Look through the records below and give the number of lines holding the string "liftShadow", nothing more.

Saved data entries:
+--

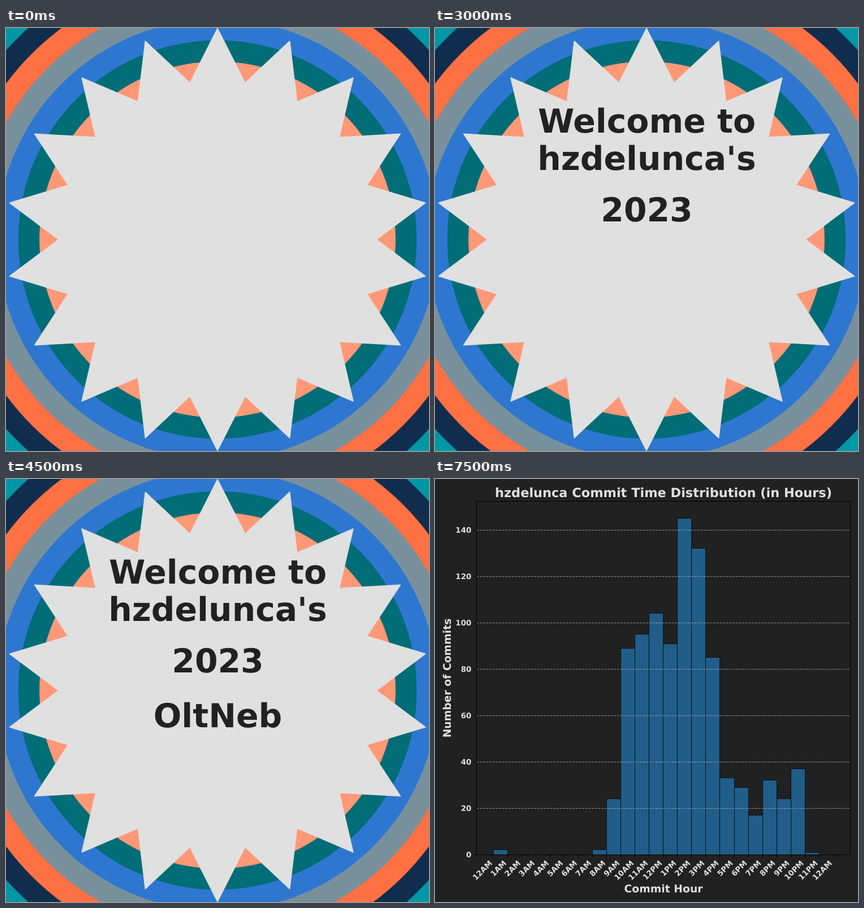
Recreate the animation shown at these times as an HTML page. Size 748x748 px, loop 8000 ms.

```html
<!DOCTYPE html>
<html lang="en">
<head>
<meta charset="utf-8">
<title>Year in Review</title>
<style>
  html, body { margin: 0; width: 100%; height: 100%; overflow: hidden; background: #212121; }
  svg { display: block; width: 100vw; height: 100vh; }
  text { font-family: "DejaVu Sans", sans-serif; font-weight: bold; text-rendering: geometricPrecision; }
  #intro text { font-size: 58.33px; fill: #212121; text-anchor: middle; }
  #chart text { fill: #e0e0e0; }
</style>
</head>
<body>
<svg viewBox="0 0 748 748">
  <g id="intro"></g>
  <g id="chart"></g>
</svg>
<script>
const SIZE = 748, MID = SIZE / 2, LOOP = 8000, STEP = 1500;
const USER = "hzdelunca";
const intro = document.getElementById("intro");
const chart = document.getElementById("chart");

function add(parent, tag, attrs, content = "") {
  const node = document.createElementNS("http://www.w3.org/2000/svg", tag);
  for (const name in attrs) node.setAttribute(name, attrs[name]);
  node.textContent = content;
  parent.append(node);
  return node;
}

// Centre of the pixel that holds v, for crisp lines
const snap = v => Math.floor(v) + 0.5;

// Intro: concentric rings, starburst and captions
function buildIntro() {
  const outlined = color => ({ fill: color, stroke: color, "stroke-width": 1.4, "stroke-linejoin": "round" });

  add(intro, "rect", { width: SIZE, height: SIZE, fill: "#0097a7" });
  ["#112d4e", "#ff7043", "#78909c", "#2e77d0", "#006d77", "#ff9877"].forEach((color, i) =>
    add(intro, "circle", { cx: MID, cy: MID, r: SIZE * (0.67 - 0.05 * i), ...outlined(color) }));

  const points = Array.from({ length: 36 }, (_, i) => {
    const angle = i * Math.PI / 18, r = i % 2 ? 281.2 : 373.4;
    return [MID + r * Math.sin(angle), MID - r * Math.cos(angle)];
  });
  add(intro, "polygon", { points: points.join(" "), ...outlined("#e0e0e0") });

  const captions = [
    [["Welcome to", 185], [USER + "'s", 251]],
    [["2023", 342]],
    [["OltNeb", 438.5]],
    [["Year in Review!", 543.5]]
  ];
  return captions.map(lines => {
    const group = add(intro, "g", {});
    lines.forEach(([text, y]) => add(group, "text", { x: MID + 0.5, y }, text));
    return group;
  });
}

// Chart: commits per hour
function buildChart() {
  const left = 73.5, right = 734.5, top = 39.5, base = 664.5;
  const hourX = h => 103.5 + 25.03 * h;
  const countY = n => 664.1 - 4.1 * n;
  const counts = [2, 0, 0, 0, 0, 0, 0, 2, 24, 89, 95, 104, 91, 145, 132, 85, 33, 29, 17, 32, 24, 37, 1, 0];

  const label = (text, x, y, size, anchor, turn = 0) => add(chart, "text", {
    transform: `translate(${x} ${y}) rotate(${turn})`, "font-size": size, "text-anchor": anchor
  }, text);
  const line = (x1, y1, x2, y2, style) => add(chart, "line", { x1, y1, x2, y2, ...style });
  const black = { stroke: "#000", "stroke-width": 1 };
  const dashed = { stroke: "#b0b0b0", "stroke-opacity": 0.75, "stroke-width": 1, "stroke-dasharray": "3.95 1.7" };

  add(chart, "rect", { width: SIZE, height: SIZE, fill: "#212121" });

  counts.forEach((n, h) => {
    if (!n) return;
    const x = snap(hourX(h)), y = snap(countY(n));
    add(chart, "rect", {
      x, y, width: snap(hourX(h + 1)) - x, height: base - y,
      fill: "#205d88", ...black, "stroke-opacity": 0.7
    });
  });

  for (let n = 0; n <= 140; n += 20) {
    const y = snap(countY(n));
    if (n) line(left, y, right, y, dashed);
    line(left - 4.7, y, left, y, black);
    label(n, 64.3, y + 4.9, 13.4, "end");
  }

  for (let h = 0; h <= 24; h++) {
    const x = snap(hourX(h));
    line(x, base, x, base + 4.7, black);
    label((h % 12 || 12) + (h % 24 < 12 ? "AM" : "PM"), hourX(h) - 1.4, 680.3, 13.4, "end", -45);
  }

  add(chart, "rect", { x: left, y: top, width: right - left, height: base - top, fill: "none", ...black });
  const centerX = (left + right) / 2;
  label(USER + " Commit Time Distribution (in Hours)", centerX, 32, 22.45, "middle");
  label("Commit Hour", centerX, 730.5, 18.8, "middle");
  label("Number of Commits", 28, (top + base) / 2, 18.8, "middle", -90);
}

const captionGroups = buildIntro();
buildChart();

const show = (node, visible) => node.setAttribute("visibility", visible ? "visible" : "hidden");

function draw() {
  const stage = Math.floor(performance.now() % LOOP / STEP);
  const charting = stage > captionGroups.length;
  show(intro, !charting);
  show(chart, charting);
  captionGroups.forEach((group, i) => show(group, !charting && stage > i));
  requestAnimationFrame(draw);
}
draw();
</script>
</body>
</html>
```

+--

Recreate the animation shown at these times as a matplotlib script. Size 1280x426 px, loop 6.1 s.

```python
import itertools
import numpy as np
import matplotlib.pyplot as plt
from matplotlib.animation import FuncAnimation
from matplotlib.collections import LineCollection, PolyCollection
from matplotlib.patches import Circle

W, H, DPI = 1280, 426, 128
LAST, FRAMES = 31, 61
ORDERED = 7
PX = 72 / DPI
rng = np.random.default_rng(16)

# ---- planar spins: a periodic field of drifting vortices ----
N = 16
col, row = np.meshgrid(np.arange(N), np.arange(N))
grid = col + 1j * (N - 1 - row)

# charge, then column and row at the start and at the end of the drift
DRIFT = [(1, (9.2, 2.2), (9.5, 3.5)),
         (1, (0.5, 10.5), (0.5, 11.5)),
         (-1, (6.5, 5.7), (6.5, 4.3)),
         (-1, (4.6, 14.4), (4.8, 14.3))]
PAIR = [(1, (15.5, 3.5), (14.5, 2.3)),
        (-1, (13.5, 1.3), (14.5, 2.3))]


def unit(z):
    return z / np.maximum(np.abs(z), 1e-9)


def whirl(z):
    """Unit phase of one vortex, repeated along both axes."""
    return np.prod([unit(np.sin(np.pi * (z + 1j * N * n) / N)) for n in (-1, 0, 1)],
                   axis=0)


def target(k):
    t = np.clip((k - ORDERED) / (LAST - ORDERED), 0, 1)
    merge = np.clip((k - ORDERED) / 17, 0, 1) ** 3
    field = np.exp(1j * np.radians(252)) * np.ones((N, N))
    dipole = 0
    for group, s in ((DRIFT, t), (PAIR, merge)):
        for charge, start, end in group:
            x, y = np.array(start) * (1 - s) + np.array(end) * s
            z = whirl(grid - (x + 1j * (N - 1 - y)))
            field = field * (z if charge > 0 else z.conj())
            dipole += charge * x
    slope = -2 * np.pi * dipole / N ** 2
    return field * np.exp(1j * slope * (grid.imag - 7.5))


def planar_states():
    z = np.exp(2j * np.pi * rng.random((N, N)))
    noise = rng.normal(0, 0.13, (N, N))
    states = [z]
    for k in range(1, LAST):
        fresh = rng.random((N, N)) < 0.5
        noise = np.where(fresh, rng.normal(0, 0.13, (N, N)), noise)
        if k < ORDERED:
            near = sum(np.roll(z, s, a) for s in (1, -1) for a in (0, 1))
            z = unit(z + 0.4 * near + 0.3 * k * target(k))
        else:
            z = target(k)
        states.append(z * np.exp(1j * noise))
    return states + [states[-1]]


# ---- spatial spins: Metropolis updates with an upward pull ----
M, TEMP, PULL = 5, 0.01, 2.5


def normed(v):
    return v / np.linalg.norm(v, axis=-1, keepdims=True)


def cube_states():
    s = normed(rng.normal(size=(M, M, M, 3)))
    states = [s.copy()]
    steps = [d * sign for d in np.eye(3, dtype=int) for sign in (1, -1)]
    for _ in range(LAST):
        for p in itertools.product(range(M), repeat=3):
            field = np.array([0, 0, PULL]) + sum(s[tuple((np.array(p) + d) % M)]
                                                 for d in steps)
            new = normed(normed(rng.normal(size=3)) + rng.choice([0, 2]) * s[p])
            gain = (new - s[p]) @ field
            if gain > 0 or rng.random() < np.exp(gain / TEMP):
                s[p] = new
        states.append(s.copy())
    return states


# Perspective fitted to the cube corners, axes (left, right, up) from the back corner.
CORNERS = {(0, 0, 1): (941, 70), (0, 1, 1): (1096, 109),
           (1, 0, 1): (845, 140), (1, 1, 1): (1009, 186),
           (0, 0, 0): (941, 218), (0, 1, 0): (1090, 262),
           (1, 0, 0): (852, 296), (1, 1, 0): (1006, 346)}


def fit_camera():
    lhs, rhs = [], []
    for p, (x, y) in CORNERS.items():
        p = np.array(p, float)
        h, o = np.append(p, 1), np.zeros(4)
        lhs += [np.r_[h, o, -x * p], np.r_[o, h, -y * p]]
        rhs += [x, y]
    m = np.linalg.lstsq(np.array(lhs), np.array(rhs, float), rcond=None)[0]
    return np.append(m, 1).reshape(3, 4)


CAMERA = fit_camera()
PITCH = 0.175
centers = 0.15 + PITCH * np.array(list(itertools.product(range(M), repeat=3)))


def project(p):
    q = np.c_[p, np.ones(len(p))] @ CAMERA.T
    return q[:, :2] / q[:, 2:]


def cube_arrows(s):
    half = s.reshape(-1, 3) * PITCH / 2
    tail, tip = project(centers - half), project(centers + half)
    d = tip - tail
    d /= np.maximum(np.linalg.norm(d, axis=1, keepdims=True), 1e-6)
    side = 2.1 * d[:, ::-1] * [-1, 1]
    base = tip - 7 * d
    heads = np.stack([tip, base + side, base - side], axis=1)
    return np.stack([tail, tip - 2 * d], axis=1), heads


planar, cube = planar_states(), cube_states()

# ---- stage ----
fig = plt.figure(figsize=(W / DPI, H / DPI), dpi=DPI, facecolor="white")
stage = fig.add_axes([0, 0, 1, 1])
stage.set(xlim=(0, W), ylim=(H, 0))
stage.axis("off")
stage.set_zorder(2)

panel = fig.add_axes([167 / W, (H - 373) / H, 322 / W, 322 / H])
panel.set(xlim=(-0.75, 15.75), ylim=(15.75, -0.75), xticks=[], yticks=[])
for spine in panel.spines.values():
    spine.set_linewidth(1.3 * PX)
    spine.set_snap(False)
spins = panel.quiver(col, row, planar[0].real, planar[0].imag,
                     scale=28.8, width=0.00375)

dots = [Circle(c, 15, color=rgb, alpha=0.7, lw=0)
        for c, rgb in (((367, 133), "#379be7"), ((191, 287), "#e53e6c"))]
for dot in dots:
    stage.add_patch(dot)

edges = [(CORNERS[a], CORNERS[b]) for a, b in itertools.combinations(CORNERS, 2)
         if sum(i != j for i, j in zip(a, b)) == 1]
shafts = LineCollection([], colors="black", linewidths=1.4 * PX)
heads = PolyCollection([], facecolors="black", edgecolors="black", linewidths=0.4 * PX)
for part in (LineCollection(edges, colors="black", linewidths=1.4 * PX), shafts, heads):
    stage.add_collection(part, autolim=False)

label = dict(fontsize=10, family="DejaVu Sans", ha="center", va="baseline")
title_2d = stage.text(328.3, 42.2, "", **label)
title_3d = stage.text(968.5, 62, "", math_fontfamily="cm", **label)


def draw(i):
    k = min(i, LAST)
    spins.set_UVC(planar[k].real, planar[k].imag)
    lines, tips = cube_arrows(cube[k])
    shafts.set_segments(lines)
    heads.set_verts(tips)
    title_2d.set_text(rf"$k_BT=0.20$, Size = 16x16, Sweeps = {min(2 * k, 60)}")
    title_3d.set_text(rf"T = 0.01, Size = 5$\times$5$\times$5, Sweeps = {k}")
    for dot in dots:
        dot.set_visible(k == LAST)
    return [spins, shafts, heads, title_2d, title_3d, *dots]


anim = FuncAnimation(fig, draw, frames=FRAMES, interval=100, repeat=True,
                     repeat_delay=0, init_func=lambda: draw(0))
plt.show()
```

+--

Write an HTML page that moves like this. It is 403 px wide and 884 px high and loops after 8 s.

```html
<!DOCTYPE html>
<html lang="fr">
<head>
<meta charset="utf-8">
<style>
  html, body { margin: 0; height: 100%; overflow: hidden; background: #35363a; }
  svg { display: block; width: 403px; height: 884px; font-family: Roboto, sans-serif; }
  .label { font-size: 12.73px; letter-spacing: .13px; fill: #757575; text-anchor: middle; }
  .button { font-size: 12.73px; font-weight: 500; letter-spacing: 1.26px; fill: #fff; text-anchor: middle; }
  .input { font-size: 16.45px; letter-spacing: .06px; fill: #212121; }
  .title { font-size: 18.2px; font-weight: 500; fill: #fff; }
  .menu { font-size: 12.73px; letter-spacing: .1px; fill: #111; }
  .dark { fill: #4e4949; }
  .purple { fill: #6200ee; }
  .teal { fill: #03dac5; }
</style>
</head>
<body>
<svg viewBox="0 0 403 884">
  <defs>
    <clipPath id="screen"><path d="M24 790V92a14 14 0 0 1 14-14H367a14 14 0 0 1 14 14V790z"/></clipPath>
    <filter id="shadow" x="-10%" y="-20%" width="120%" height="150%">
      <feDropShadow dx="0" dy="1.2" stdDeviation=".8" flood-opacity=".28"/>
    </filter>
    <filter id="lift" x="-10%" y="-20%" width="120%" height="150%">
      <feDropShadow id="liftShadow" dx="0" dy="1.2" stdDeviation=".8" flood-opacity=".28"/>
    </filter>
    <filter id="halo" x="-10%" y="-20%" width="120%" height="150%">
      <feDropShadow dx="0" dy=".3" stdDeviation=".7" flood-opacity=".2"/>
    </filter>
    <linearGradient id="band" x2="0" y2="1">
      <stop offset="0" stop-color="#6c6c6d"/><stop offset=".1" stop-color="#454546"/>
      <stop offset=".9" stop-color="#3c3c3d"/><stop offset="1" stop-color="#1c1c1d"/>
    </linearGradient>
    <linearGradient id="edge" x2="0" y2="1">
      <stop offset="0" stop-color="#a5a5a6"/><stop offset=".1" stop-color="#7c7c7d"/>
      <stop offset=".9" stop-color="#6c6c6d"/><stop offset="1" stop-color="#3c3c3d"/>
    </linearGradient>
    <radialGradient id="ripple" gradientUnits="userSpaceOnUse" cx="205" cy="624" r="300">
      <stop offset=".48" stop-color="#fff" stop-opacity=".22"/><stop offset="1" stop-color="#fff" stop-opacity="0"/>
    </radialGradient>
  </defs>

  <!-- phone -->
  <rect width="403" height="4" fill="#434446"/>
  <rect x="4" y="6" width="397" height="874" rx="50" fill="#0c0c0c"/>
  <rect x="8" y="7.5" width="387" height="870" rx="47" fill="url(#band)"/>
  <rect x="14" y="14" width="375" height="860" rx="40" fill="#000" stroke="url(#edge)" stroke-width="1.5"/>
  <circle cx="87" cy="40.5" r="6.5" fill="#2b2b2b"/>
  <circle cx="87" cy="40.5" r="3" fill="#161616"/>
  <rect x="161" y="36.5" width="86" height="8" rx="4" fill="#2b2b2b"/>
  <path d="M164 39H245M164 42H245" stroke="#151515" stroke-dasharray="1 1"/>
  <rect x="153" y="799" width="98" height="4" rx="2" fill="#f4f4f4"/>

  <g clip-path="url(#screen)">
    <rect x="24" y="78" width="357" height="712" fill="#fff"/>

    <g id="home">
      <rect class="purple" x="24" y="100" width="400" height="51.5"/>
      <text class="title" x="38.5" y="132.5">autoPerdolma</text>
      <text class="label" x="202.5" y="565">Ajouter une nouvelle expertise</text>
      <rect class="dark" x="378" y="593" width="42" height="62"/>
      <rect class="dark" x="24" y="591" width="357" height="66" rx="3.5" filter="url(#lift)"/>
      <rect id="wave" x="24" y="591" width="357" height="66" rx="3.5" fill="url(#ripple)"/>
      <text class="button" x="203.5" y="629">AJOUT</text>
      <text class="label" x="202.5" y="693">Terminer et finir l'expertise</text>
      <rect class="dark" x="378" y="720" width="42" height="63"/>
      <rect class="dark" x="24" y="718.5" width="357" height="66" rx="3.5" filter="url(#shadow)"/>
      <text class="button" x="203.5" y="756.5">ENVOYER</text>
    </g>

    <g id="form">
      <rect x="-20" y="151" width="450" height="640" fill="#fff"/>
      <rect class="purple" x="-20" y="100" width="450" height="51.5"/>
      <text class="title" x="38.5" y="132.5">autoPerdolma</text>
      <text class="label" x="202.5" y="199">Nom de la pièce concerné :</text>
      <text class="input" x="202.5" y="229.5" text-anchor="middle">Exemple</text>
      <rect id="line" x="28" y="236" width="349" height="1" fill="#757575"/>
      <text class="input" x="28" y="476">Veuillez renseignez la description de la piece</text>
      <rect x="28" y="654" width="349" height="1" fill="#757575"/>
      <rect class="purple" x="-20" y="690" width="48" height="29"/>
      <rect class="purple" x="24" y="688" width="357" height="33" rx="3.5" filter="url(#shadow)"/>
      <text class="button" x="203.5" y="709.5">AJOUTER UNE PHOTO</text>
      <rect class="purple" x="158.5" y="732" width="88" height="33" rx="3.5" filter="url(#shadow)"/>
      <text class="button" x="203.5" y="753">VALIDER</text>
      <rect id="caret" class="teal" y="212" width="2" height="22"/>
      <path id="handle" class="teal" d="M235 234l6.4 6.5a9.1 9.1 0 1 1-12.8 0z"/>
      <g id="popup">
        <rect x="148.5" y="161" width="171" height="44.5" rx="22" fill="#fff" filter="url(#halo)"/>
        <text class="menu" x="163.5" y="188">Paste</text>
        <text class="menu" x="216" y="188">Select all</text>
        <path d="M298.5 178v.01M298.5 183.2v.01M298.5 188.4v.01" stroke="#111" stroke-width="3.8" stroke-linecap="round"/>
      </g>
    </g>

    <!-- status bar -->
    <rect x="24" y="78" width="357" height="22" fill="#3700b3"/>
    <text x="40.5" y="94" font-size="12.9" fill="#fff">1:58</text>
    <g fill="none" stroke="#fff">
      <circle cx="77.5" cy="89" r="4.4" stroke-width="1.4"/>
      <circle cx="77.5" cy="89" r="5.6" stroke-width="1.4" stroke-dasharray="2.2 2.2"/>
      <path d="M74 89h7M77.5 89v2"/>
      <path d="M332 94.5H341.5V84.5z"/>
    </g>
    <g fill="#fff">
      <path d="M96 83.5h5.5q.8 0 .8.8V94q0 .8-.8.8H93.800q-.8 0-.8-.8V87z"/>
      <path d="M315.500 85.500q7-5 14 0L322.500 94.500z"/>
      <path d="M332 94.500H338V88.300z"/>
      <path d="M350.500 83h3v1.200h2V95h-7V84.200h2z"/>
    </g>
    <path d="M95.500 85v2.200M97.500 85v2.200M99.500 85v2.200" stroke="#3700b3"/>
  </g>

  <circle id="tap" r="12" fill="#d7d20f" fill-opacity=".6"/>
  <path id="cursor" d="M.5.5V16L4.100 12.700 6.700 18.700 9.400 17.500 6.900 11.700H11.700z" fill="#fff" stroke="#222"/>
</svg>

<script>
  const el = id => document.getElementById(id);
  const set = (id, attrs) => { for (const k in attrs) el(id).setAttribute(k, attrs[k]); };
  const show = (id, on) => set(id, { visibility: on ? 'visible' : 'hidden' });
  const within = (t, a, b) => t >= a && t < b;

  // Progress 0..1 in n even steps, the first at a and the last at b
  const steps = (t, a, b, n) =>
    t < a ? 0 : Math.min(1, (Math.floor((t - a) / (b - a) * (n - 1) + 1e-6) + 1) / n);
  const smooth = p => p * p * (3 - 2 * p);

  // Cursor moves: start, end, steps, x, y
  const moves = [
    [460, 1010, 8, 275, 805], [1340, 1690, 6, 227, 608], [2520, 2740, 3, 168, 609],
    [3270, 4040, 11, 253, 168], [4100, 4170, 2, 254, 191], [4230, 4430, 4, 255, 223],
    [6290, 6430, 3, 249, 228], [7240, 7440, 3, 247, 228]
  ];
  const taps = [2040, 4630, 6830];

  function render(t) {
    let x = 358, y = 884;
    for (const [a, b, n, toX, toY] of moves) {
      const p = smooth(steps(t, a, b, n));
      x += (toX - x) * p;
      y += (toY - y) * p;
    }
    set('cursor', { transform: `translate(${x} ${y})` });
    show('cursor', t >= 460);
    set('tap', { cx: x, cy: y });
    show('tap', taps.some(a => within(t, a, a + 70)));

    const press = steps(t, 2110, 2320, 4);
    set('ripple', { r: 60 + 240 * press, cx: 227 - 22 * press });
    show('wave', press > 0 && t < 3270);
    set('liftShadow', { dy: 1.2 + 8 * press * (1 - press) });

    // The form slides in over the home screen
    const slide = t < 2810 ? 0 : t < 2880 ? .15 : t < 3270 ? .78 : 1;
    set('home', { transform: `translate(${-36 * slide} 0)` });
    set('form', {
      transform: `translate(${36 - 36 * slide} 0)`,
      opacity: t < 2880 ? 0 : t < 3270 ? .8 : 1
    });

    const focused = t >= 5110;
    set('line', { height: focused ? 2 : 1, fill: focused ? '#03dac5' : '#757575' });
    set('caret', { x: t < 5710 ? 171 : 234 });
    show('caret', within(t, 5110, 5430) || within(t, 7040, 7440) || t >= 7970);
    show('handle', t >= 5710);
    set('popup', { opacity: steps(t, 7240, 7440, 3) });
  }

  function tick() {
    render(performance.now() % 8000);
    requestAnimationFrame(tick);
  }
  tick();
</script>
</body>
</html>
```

+--

### Task result
2